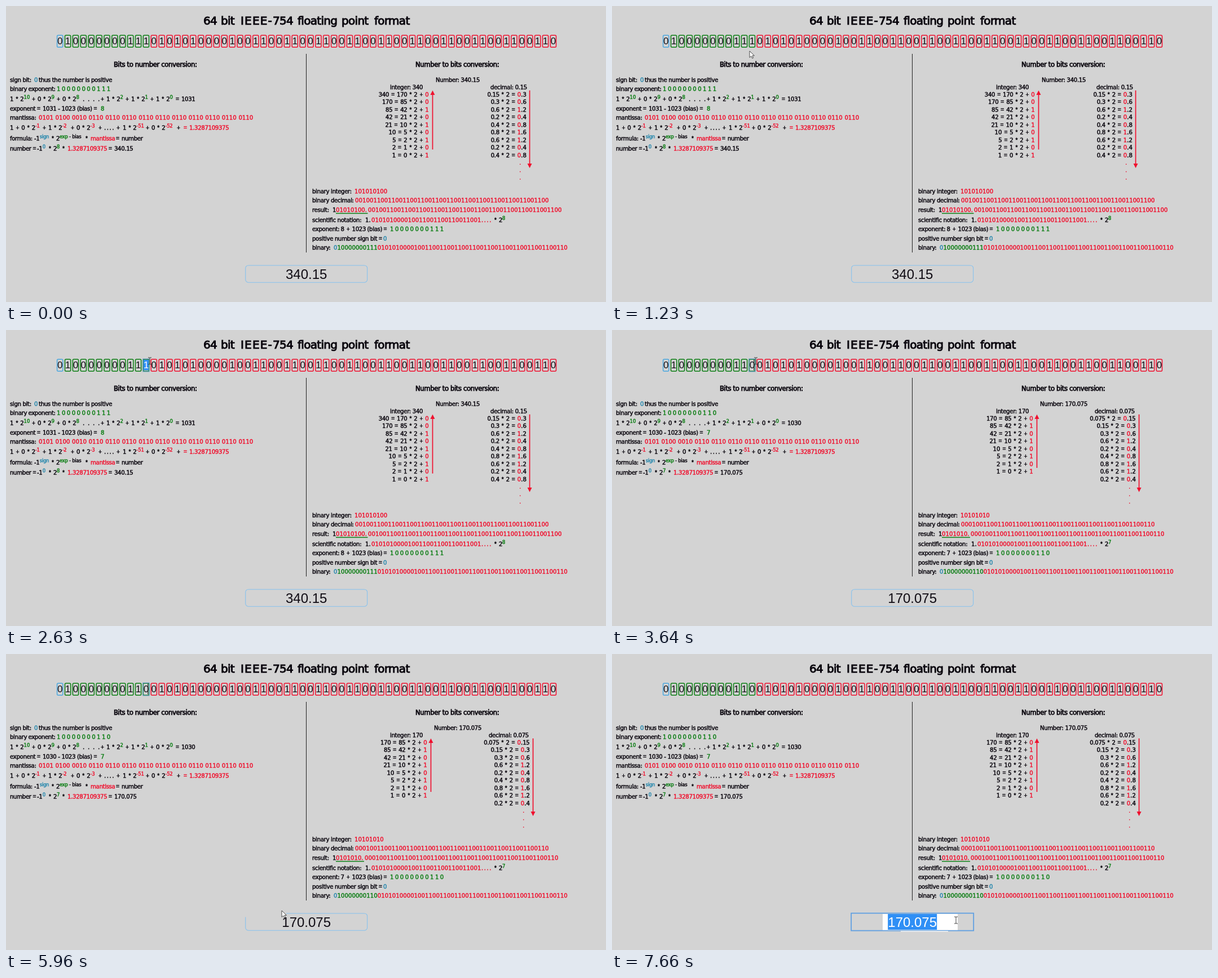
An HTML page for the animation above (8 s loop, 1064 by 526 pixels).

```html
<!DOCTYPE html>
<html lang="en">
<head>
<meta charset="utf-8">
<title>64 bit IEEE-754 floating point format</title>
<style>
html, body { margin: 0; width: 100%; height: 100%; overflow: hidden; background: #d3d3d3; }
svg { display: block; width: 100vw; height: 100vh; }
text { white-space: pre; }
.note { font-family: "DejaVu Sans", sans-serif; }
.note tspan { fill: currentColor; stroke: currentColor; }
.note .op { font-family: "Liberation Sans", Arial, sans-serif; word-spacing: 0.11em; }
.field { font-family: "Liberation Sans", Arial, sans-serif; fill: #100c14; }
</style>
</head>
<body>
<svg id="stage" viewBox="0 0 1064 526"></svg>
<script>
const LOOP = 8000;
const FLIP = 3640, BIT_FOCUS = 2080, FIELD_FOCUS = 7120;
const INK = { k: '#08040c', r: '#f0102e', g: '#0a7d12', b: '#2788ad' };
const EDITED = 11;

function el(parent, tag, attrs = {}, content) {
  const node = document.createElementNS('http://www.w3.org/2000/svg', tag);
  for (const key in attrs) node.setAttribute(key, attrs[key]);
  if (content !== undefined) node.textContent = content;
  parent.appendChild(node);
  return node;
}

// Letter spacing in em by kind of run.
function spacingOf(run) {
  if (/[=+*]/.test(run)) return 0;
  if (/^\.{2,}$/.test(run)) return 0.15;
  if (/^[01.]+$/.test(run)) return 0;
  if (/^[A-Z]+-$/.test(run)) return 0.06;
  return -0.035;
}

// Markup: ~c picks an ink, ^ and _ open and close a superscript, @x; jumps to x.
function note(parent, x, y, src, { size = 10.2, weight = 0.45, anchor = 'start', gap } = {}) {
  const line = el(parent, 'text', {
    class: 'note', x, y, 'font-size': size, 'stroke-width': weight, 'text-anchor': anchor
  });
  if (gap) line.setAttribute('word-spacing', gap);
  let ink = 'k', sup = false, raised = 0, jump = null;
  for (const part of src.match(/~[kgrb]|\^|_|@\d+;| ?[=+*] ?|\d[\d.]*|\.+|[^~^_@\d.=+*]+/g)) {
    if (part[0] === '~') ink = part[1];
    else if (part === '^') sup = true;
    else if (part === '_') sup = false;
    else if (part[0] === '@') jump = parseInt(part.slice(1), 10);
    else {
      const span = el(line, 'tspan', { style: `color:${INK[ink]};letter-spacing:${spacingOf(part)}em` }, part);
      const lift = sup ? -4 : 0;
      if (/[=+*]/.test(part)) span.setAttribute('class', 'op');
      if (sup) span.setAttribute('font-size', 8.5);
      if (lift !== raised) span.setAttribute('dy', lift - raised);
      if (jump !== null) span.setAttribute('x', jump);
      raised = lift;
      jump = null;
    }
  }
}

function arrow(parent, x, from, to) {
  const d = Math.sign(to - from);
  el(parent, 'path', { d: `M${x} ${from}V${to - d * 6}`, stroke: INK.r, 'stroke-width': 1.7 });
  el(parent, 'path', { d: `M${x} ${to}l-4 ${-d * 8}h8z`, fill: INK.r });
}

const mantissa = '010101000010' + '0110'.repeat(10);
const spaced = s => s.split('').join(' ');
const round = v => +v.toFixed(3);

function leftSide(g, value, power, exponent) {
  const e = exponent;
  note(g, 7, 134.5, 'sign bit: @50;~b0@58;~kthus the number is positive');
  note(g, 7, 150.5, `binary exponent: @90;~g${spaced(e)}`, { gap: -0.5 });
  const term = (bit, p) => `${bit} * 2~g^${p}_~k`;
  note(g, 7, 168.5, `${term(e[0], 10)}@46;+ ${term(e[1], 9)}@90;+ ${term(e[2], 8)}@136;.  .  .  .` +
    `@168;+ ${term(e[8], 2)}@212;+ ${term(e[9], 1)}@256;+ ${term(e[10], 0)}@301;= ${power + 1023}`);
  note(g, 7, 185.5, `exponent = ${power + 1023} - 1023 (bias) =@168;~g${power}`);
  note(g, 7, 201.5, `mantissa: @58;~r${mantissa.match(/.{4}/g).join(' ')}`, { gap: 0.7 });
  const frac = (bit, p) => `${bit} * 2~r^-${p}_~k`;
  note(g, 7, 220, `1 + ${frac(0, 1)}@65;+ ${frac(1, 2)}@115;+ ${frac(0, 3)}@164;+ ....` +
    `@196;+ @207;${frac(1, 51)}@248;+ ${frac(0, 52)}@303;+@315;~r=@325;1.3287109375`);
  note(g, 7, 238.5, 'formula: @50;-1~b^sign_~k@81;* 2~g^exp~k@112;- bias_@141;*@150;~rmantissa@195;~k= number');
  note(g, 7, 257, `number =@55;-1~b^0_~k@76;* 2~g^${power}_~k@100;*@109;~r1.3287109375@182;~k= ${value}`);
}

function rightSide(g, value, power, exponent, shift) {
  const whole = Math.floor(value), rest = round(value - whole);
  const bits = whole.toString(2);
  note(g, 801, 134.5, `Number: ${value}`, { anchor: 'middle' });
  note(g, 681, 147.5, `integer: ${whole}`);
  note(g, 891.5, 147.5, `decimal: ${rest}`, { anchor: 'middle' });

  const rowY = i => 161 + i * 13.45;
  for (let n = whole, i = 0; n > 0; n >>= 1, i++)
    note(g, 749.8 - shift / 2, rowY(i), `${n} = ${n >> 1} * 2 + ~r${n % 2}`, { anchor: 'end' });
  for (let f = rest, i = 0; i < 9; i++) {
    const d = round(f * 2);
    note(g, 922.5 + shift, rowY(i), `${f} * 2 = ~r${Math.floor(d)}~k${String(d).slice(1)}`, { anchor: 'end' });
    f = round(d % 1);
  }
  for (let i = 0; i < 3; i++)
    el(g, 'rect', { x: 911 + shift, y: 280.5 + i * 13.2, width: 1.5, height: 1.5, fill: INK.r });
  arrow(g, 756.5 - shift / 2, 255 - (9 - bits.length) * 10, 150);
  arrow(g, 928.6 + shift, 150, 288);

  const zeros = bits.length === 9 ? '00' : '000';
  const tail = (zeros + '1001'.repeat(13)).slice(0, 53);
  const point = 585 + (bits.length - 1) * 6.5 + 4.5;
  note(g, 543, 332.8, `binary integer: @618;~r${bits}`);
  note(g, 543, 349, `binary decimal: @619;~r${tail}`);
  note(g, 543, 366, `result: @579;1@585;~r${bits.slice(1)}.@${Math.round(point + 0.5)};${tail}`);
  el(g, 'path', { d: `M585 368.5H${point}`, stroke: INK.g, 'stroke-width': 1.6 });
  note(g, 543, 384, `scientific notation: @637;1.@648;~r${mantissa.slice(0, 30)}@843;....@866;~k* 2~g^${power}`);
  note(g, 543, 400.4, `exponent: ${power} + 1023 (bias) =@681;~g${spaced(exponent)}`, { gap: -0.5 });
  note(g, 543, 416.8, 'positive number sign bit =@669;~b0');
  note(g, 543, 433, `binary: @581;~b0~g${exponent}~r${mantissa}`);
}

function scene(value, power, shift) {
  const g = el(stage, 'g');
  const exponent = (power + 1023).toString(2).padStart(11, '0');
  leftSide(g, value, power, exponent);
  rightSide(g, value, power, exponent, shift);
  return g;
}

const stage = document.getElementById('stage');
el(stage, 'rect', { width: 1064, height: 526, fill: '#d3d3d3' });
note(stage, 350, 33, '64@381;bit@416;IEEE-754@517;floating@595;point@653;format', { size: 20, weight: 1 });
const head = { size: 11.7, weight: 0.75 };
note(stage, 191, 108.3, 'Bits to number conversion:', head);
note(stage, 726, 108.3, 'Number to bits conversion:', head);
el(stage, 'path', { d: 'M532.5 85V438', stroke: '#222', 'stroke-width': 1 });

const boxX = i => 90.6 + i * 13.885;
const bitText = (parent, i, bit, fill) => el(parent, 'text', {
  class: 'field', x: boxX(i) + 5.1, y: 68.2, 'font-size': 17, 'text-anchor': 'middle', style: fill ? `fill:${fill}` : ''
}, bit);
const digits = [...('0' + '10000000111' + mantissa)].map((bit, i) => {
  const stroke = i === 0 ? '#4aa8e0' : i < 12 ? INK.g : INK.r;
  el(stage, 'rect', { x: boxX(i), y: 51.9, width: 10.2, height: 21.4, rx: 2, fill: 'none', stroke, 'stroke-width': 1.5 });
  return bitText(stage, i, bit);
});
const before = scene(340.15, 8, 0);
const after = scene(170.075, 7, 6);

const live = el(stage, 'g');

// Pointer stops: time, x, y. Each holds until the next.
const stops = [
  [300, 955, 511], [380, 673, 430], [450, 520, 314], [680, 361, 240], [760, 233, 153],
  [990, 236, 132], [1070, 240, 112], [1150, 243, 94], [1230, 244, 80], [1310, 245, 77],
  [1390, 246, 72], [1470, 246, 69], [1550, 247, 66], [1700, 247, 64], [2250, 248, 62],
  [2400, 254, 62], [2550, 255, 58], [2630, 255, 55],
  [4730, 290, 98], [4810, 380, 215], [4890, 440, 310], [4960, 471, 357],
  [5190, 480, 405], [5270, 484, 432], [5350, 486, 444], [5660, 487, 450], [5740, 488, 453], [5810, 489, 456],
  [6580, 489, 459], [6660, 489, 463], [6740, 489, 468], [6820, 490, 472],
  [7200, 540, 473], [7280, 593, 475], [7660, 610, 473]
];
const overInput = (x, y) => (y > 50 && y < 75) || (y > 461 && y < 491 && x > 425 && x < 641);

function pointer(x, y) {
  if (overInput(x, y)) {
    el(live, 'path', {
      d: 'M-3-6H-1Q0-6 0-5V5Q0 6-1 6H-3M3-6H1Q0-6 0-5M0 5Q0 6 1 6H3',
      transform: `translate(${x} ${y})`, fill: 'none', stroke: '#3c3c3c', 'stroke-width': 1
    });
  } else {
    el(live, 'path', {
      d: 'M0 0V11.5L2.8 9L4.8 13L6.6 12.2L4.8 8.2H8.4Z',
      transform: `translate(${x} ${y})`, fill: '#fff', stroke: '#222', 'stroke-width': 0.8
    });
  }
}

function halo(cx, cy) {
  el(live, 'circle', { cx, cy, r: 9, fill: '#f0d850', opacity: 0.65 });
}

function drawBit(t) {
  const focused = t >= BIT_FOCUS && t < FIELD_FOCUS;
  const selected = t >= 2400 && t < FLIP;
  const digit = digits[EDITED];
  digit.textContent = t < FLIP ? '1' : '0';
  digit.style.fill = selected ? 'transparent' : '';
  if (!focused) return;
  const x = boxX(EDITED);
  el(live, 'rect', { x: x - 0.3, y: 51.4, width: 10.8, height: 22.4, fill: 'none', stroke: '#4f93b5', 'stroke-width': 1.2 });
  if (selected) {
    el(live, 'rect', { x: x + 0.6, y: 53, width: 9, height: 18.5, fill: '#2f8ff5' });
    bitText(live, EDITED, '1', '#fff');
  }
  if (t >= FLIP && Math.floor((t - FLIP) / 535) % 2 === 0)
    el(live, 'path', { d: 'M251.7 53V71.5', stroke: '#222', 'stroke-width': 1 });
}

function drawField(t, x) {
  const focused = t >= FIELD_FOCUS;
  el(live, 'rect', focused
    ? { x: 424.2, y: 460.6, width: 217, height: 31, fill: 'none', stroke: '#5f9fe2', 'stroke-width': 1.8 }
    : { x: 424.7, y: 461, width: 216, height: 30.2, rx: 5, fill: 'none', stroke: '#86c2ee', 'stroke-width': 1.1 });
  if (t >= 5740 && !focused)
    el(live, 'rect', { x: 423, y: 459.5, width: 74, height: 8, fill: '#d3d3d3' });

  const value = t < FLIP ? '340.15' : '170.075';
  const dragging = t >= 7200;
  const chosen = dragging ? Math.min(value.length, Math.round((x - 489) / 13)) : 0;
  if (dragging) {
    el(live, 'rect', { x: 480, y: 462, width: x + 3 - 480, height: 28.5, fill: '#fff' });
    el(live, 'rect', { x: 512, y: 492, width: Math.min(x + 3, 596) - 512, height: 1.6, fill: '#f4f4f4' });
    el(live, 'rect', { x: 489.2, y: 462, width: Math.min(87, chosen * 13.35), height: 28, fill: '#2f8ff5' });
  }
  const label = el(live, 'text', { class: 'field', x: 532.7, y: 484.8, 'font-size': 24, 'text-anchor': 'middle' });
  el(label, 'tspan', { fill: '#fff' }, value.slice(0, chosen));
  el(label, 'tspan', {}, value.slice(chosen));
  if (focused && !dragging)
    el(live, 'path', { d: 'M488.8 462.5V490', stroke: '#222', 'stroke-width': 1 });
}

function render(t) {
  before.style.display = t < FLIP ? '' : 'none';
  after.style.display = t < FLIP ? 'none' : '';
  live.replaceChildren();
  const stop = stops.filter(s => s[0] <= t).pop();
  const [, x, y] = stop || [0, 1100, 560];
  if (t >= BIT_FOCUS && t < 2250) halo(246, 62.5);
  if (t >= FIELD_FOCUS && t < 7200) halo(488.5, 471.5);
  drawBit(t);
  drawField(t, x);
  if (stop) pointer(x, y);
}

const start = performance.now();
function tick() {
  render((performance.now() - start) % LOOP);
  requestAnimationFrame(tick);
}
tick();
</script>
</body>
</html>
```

__________

State how many lines in the preceding material contain the word "tspan", and give nothing else.

● **Exercise solution**
4